TASK PROMPT -
Retype all data exactly as given. Pictures should not be retyped.

Collected data:
※

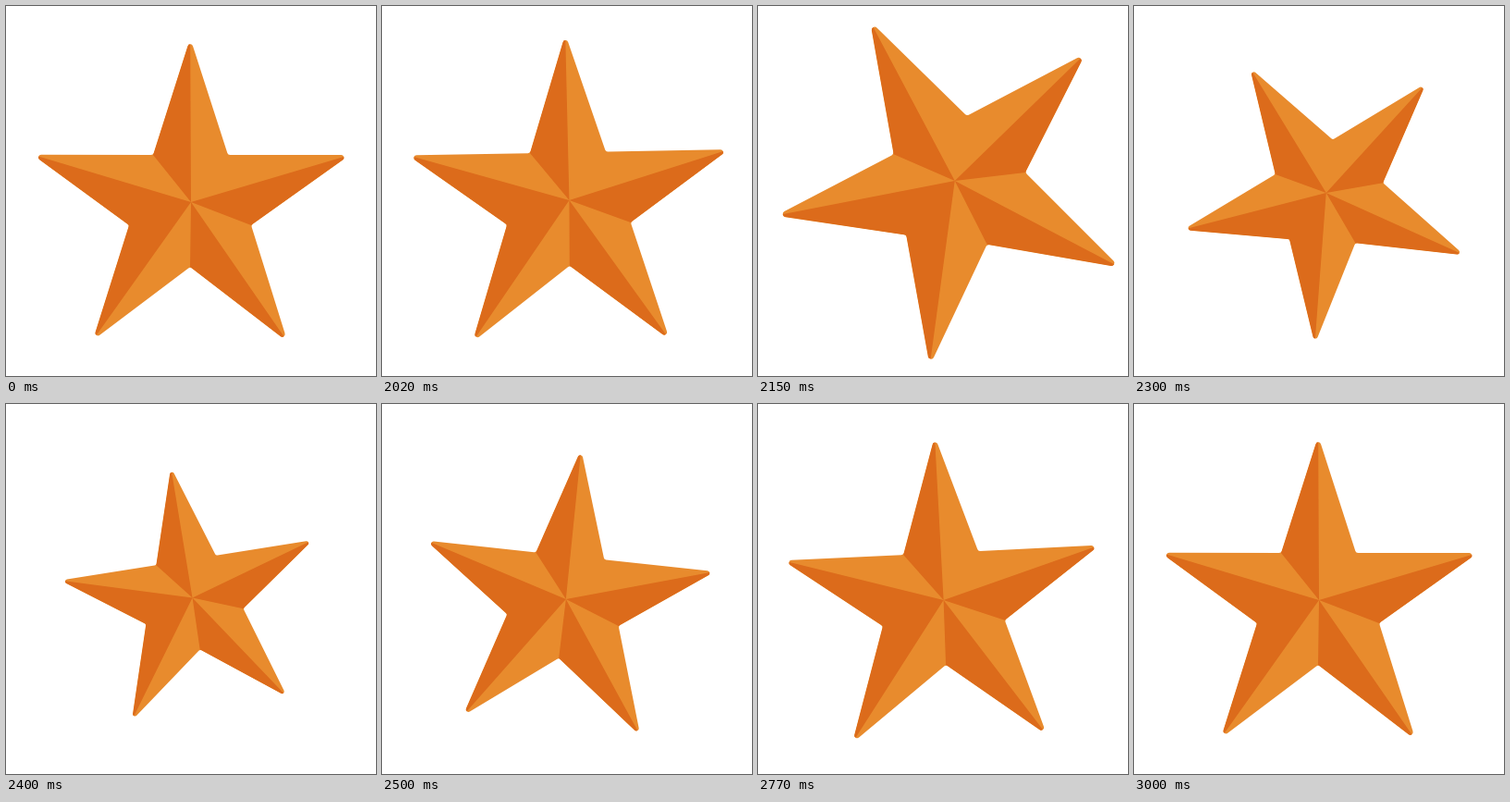
An HTML page for the animation above (3020 ms loop, 400 px wide and 400 px high).

```html
<!DOCTYPE html>
<html lang="en">
<head>
<meta charset="utf-8">
<title>Star</title>
<style>
  html, body { margin: 0; width: 100%; height: 100%; overflow: hidden; background: #fff; }
  svg { display: block; width: 100%; height: 100%; }
</style>
</head>
<body>
<svg viewBox="0 0 400 400">
  <clipPath id="clip"><path id="outline"/></clipPath>
  <g id="star">
    <use href="#outline" fill="#e88b2d"/>
    <path id="shade" fill="#dc6b1b" clip-path="url(#clip)"/>
  </g>
</svg>
<script>
const LOOP = 3020, STEP = 25, REST_STEPS = 80, LAST_STEP = 40, PIVOT = 200;
const byId = id => document.getElementById(id);

// Tips and notches in turn, clockwise from the top tip.
const hub = [200, 212];
const points = [
  [199.2, 34.5], [240, 161], [371.7, 161], [265, 237], [304.3, 362.9],
  [199, 282], [93.8, 361.4], [133, 237], [28.8, 160.7], [159, 161]
];
const darkFacets = [2, 4, 6, 7, 9];
const next = i => points[(i + 1) % points.length];

function toward([x, y], [tx, ty], distance) {
  const f = distance / Math.hypot(tx - x, ty - y);
  return [x + (tx - x) * f, y + (ty - y) * f];
}

function roundedOutline(radius) {
  return points.map((p, i) => {
    const a = points.at(i - 1), b = next(i);
    const turn = Math.atan2(b[1] - p[1], b[0] - p[0]) - Math.atan2(p[1] - a[1], p[0] - a[0]);
    const cut = radius * Math.abs(Math.tan(turn / 2));
    const sweep = i % 2 ? 0 : 1;
    return `${i ? 'L' : 'M'}${toward(p, a, cut)}A${radius} ${radius} 0 0 ${sweep} ${toward(p, b, cut)}`;
  }).join('') + 'Z';
}

byId('outline').setAttribute('d', roundedOutline(3));
byId('shade').setAttribute('d', darkFacets.map(i => `M${hub}L${points[i]}L${next(i)}Z`).join(''));

// Step, shift x, shift y, rotation, scale.
const keys = [
  [0, 0, 0, 0, 1],
  [1, 2.2, -2.2, -1.1, 1.013],
  [4, 8, -19, -15.5, 1.083],
  [6, 6.6, -22.7, -27.7, 1.1016],
  [9, 4.4, -15.5, -36.5, 1.01],
  [12, 2.2, -7.1, -31.1, 0.895],
  [16, 0, 0, -9.1, 0.807],
  [21.5, 0, 0, 8, 0.957],
  [25, 0, 0, 3.3, 0.996],
  [29.5, 0, 0, -3, 1],
  [LAST_STEP, 0, 0, 0, 1]
];

const slope = (i, c) => (keys[i + 1][c] - keys[i][c]) / (keys[i + 1][0] - keys[i][0]);

// Flat at turning points, harmonic mean of both slopes elsewhere.
function tangent(i, c) {
  if (i === 0 || i === keys.length - 1) return 0;
  const a = slope(i - 1, c), b = slope(i, c);
  return a * b > 0 ? 2 * a * b / (a + b) : 0;
}

function valueAt(step, c) {
  let i = 0;
  while (i < keys.length - 2 && step >= keys[i + 1][0]) i++;
  const from = keys[i], to = keys[i + 1];
  const span = to[0] - from[0], u = (step - from[0]) / span, v = 1 - u;
  return v * v * (1 + 2 * u) * from[c] + u * u * (3 - 2 * u) * to[c]
    + span * u * v * (v * tangent(i, c) - u * tangent(i + 1, c));
}

function render(ms) {
  const tick = Math.floor((ms % LOOP) / 10) * 10;
  const step = Math.min(LAST_STEP, Math.max(0, Math.floor((tick + 5) / STEP) - REST_STEPS));
  const [x, y, angle, scale] = [1, 2, 3, 4].map(c => valueAt(step, c));
  byId('star').setAttribute('transform',
    `translate(${PIVOT + x} ${PIVOT + y}) rotate(${angle}) scale(${scale}) translate(${-PIVOT} ${-PIVOT})`);
}

const start = performance.now();
function frame() {
  render(performance.now() - start);
  requestAnimationFrame(frame);
}
frame();
</script>
</body>
</html>
```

※

TASK OUTPUT -
An HTML page for the animation above (3020 ms loop, 400 px wide and 400 px high).

```html
<!DOCTYPE html>
<html lang="en">
<head>
<meta charset="utf-8">
<title>Star</title>
<style>
  html, body { margin: 0; width: 100%; height: 100%; overflow: hidden; background: #fff; }
  svg { display: block; width: 100%; height: 100%; }
</style>
</head>
<body>
<svg viewBox="0 0 400 400">
  <clipPath id="clip"><path id="outline"/></clipPath>
  <g id="star">
    <use href="#outline" fill="#e88b2d"/>
    <path id="shade" fill="#dc6b1b" clip-path="url(#clip)"/>
  </g>
</svg>
<script>
const LOOP = 3020, STEP = 25, REST_STEPS = 80, LAST_STEP = 40, PIVOT = 200;
const byId = id => document.getElementById(id);

// Tips and notches in turn, clockwise from the top tip.
const hub = [200, 212];
const points = [
  [199.2, 34.5], [240, 161], [371.7, 161], [265, 237], [304.3, 362.9],
  [199, 282], [93.8, 361.4], [133, 237], [28.8, 160.7], [159, 161]
];
const darkFacets = [2, 4, 6, 7, 9];
const next = i => points[(i + 1) % points.length];

function toward([x, y], [tx, ty], distance) {
  const f = distance / Math.hypot(tx - x, ty - y);
  return [x + (tx - x) * f, y + (ty - y) * f];
}

function roundedOutline(radius) {
  return points.map((p, i) => {
    const a = points.at(i - 1), b = next(i);
    const turn = Math.atan2(b[1] - p[1], b[0] - p[0]) - Math.atan2(p[1] - a[1], p[0] - a[0]);
    const cut = radius * Math.abs(Math.tan(turn / 2));
    const sweep = i % 2 ? 0 : 1;
    return `${i ? 'L' : 'M'}${toward(p, a, cut)}A${radius} ${radius} 0 0 ${sweep} ${toward(p, b, cut)}`;
  }).join('') + 'Z';
}

byId('outline').setAttribute('d', roundedOutline(3));
byId('shade').setAttribute('d', darkFacets.map(i => `M${hub}L${points[i]}L${next(i)}Z`).join(''));

// Step, shift x, shift y, rotation, scale.
const keys = [
  [0, 0, 0, 0, 1],
  [1, 2.2, -2.2, -1.1, 1.013],
  [4, 8, -19, -15.5, 1.083],
  [6, 6.6, -22.7, -27.7, 1.1016],
  [9, 4.4, -15.5, -36.5, 1.01],
  [12, 2.2, -7.1, -31.1, 0.895],
  [16, 0, 0, -9.1, 0.807],
  [21.5, 0, 0, 8, 0.957],
  [25, 0, 0, 3.3, 0.996],
  [29.5, 0, 0, -3, 1],
  [LAST_STEP, 0, 0, 0, 1]
];

const slope = (i, c) => (keys[i + 1][c] - keys[i][c]) / (keys[i + 1][0] - keys[i][0]);

// Flat at turning points, harmonic mean of both slopes elsewhere.
function tangent(i, c) {
  if (i === 0 || i === keys.length - 1) return 0;
  const a = slope(i - 1, c), b = slope(i, c);
  return a * b > 0 ? 2 * a * b / (a + b) : 0;
}

function valueAt(step, c) {
  let i = 0;
  while (i < keys.length - 2 && step >= keys[i + 1][0]) i++;
  const from = keys[i], to = keys[i + 1];
  const span = to[0] - from[0], u = (step - from[0]) / span, v = 1 - u;
  return v * v * (1 + 2 * u) * from[c] + u * u * (3 - 2 * u) * to[c]
    + span * u * v * (v * tangent(i, c) - u * tangent(i + 1, c));
}

function render(ms) {
  const tick = Math.floor((ms % LOOP) / 10) * 10;
  const step = Math.min(LAST_STEP, Math.max(0, Math.floor((tick + 5) / STEP) - REST_STEPS));
  const [x, y, angle, scale] = [1, 2, 3, 4].map(c => valueAt(step, c));
  byId('star').setAttribute('transform',
    `translate(${PIVOT + x} ${PIVOT + y}) rotate(${angle}) scale(${scale}) translate(${-PIVOT} ${-PIVOT})`);
}

const start = performance.now();
function frame() {
  render(performance.now() - start);
  requestAnimationFrame(frame);
}
frame();
</script>
</body>
</html>
```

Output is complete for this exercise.